::: Information given :::

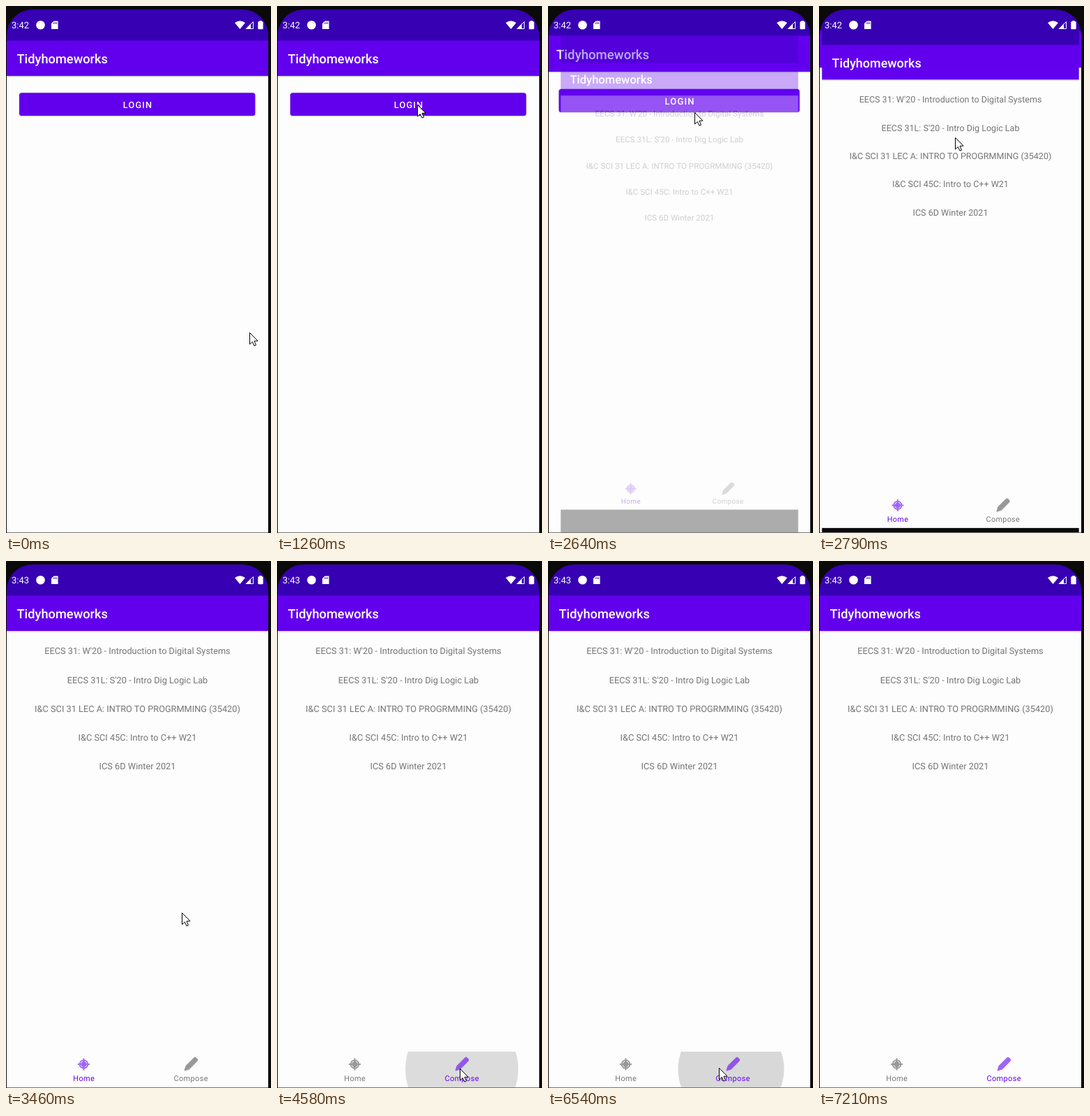
Recreate the animation shown at these times as an HTML page with a canvas. Size 380 px wide and 754 px high, loop 8400 ms.

```html
<!DOCTYPE html>
<html lang="en">
<head>
<meta charset="utf-8">
<title>Course list</title>
<style>
html, body { margin: 0; width: 100%; height: 100%; overflow: hidden; background: #0a0a0a; }
canvas { display: block; width: 380px; height: 754px; }
</style>
</head>
<body>
<canvas id="stage"></canvas>
<script>
const W = 380, H = 754, LOOP = 8400;
const PURPLE = '#6200ee', DARK = '#3700b3', PAPER = '#fdfdfd', GREY = '#757575', BLACK = '#0a0a0a';
const CENTER = { x: 188.5, y: 401 };
const NAV_X = [111.5, 265];
const dpr = window.devicePixelRatio || 1;
const start = performance.now();

function prepare(canvas) {
  canvas.width = W * dpr;
  canvas.height = H * dpr;
  const c = canvas.getContext('2d');
  c.scale(dpr, dpr);
  return c;
}
const ctx = prepare(document.getElementById('stage'));
const layer = prepare(document.createElement('canvas'));

const courses = [
  "EECS 31: W'20 - Introduction to Digital Systems",
  "EECS 31L: S'20 - Intro Dig Logic Lab",
  'I&C SCI 31 LEC A: INTRO TO PROGRMMING (35420)',
  'I&C SCI 45C: Intro to C++ W21',
  'ICS 6D Winter 2021'
];

// Each span: pointer key points two steps apart; "wait" steps pass before it moves
const spans = [
  { from: 150, to: 1810, wait: -1,
    keys: [[349, 467], [366, 395], [368, 285], [305, 185], [222, 147], [198, 138], [266, 132], [243, 134]] },
  { from: 2210, to: 4150, wait: 1,
    keys: [[243, 134], [210, 152], [187, 240], [205, 385], [252, 503], [346, 605], [335, 700], [262, 726]] },
  { from: 4430, to: 5110, wait: 1, item: 1, radius: 58, keys: [[262, 726], [190, 717], [109, 724]] },
  { from: 5380, to: 5990, wait: 1, item: 0, radius: 58, keys: [[109, 724], [185, 656], [245, 725]] },
  { from: 6540, to: 7210, wait: 1, item: 1, radius: 76, keys: [[245, 725], [240, 740], [235, 780]] }
];

// Steps alternate between a long and a short hold
function stepAt(span, t) {
  const d = t - span.from;
  return 2 * Math.floor(d / 276) + (d % 276 >= 146 ? 1 : 0);
}

function spline(keys, u) {
  const last = keys.length - 1;
  u = Math.max(0, Math.min(last, u));
  const i = Math.min(last - 1, Math.floor(u)), f = u - i;
  const key = j => keys[Math.max(0, Math.min(last, j))];
  return [0, 1].map(k => {
    const [a, b, c, d] = [-1, 0, 1, 2].map(j => key(i + j)[k]);
    return b + f / 2 * (c - a + f * (2 * a - 5 * b + 4 * c - d + f * (3 * (b - c) + d - a)));
  });
}

function stateAt(t) {
  const index = spans.findLastIndex(s => t >= s.from);
  if (index < 0) return { index, step: 0, pos: spans[0].keys[0] };
  const span = spans[index], done = t >= span.to;
  const step = stepAt(span, Math.min(t, span.to));
  const pos = done ? span.keys.at(-1) : spline(span.keys, (step - span.wait) / 2);
  return { index, step, pos, done };
}

function text(c, str, x, y, size, color, { weight = 400, align = 'center', spacing = 0 } = {}) {
  c.font = `${weight} ${size}px Roboto, sans-serif`;
  c.textRendering = 'geometricPrecision';
  c.fillStyle = color;
  c.textAlign = align;
  c.letterSpacing = spacing + 'px';
  c.fillText(str, x + (align === 'center' ? spacing / 2 : 0), y);
}

function rect(c, color, x, y, w, h) {
  c.fillStyle = color;
  c.fillRect(x, y, w, h);
}

function disc(c, color, x, y, r) {
  c.fillStyle = color;
  c.beginPath();
  c.arc(x, y, r, 0, 7);
  c.fill();
}

function poly(c, points) {
  c.beginPath();
  points.forEach(p => c.lineTo(...p));
  c.closePath();
}

function frame(c) {
  rect(c, PAPER, 1, 100, 375, 653);
  rect(c, BLACK, 1, 753, 375, 60);
  const g = c.createLinearGradient(0, 100, 0, 102.5);
  g.addColorStop(0, 'rgba(0,0,0,.22)');
  g.addColorStop(1, 'rgba(0,0,0,0)');
  rect(c, g, 1, 100, 375, 3);
  rect(c, DARK, 1, 0, 375, 50);
  rect(c, PURPLE, 1, 49.5, 375, 50.5);
  text(c, 'Tidyhomeworks', 15.5, 82, 18.25, '#fff', { weight: 500, align: 'left' });
}

function loginScreen(c, press) {
  frame(c);
  c.save();
  c.shadowColor = 'rgba(0,0,0,.3)';
  c.shadowBlur = (press ? 7 : 1.5) * dpr;
  c.shadowOffsetY = (press ? 1 : 0.5) * dpr;
  c.fillStyle = PURPLE;
  c.beginPath();
  c.roundRect(19, 124.2, 338.3, 32.8, 3.5);
  c.fill();
  c.restore();
  if (press) {
    c.save();
    c.clip();
    disc(c, `rgba(255,255,255,${press.alpha})`, 243, 138, press.radius);
    c.restore();
  }
  text(c, 'LOGIN', 188.5, 145.7, 12.77, '#fff', { weight: 500, spacing: 1.14 });
}

function crosshair(c, x, y) {
  c.lineWidth = 1.8;
  c.beginPath();
  c.arc(x, y, 5.8, 0, 7);
  c.stroke();
  c.beginPath();
  c.arc(x, y, 3.9, 0, 7);
  c.fill();
  for (let i = 0; i < 4; i++) {
    c.save();
    c.translate(x, y);
    c.rotate(i * Math.PI / 2);
    c.fillRect(-1, -8.6, 2, 1.9);
    c.fillRect(-1.2, -5, 2.4, 1.2);
    c.restore();
  }
}

function pencil(c, x, y) {
  c.save();
  c.translate(x, y);
  c.rotate(Math.PI / 4);
  c.beginPath();
  c.roundRect(-3.7, -12.2, 7.4, 19, [3, 3, 0, 0]);
  c.moveTo(-3.7, 6.8);
  c.lineTo(3.7, 6.8);
  c.lineTo(0.6, 12.8);
  c.lineTo(-0.6, 12.8);
  c.fill();
  c.restore();
}

function navItem(c, name, x, active, icon) {
  c.fillStyle = c.strokeStyle = active ? 'rgba(98,0,238,.6)' : 'rgba(0,0,0,.4)';
  icon(c, x, 720);
  text(c, name, x, 744, 10.94, active ? PURPLE : GREY, { spacing: 0.37 });
}

function listScreen(c, selected, ripple) {
  frame(c);
  courses.forEach((name, i) => text(c, name, 188.5, 133.4 + 41.15 * i, 12.77, GREY));
  if (ripple) {
    c.save();
    c.beginPath();
    c.rect(1, 702, 375, 51);
    c.clip();
    disc(c, `rgba(0,0,0,${ripple.alpha})`, ripple.x, 727, ripple.radius);
    c.restore();
  }
  navItem(c, 'Home', NAV_X[0], selected === 0, crosshair);
  navItem(c, 'Compose', NAV_X[1], selected === 1, pencil);
}

function zoom(c, s, draw) {
  c.save();
  c.translate(CENTER.x, CENTER.y);
  c.scale(s, s);
  c.translate(-CENTER.x, -CENTER.y);
  draw(c);
  c.restore();
}

// The old window grows a little while the new one grows and fades in above it
function openList(n) {
  zoom(ctx, 1 + 0.02 * (n + 1), c => loginScreen(c));
  layer.clearRect(0, 0, W, H);
  zoom(layer, 1 - 0.092 * 0.19 ** n, c => listScreen(c, 0));
  ctx.globalAlpha = Math.min(1, 0.33 + n);
  ctx.drawImage(layer.canvas, 0, 0, W, H);
  ctx.globalAlpha = 1;
}

function tapNav({ item, radius }, step) {
  const r = step ? 81 : radius;
  const ripple = {
    x: NAV_X[item] - (step ? 0 : 2.5),
    radius: r,
    alpha: 0.146 * Math.max(0, 1 - (step / 3) ** 2)
  };
  listScreen(ctx, r > 70 ? item : 1 - item, ripple);
}

function screens({ index, step, done }) {
  if (index < 1) loginScreen(ctx);
  else if (index > 1) tapNav(spans[index], step);
  else if (step < 3) loginScreen(ctx, { radius: 95 + 165 * step, alpha: 0.13 });
  else if (step < 7 && !done) openList(step - 3);
  else listScreen(ctx, 0);
}

function statusIcons(clock) {
  const c = ctx;
  text(c, clock, 8, 32, 13, '#fff', { align: 'left' });
  disc(c, '#fff', 49.5, 27.3, 6.3);
  poly(c, [[68.5, 21.5], [74.6, 21.5], [74.6, 33], [65, 33], [65, 25]]);
  c.fill();
  for (let i = 0; i < 3; i++) rect(c, DARK, 68.2 + i * 2, 23.3, 1, 2.4);
  c.fillStyle = '#fff';
  c.beginPath();
  c.moveTo(335.5, 33);
  c.lineTo(328, 24);
  c.quadraticCurveTo(335.5, 18.4, 343, 24);
  c.fill();
  poly(c, [[343.3, 33], [351, 25.3], [351, 33]]);
  c.fill();
  c.strokeStyle = '#fff';
  c.lineWidth = 1;
  poly(c, [[344.5, 32.5], [354.5, 22.5], [354.5, 32.5]]);
  c.stroke();
  c.beginPath();
  c.roundRect(361.3, 22.3, 7.4, 10.9, 1);
  c.rect(363.3, 21, 3.4, 2);
  c.fill();
}

function pointer([x, y]) {
  ctx.save();
  ctx.translate(Math.round(x) + 0.5, Math.round(y) + 0.5);
  poly(ctx, [[0, 0], [0, 16.5], [3.8, 13], [6.5, 18.7], [9, 17.6], [6.5, 11.9], [11.5, 11.6]]);
  ctx.fillStyle = '#fff';
  ctx.strokeStyle = '#000';
  ctx.lineWidth = 1;
  ctx.fill();
  ctx.stroke();
  ctx.restore();
}

function draw() {
  const t = (performance.now() - start) % LOOP;
  const state = stateAt(t);
  rect(ctx, BLACK, 0, 0, W, H);
  ctx.save();
  ctx.beginPath();
  ctx.roundRect(1, 5, 375, 748, [37, 37, 0, 0]);
  ctx.clip();
  screens(state);
  ctx.restore();
  rect(ctx, '#777', 1, 753, 375, 1);
  statusIcons(t < 3310 ? '3:42' : '3:43');
  pointer(state.pos);
  requestAnimationFrame(draw);
}
draw();
</script>
</body>
</html>
```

:::

◆ Exercise details: Every line above that includes the word "addColorStop" must appear in the answer.

◆ Exercise solution:
  g.addColorStop(0, 'rgba(0,0,0,.22)');
  g.addColorStop(1, 'rgba(0,0,0,0)');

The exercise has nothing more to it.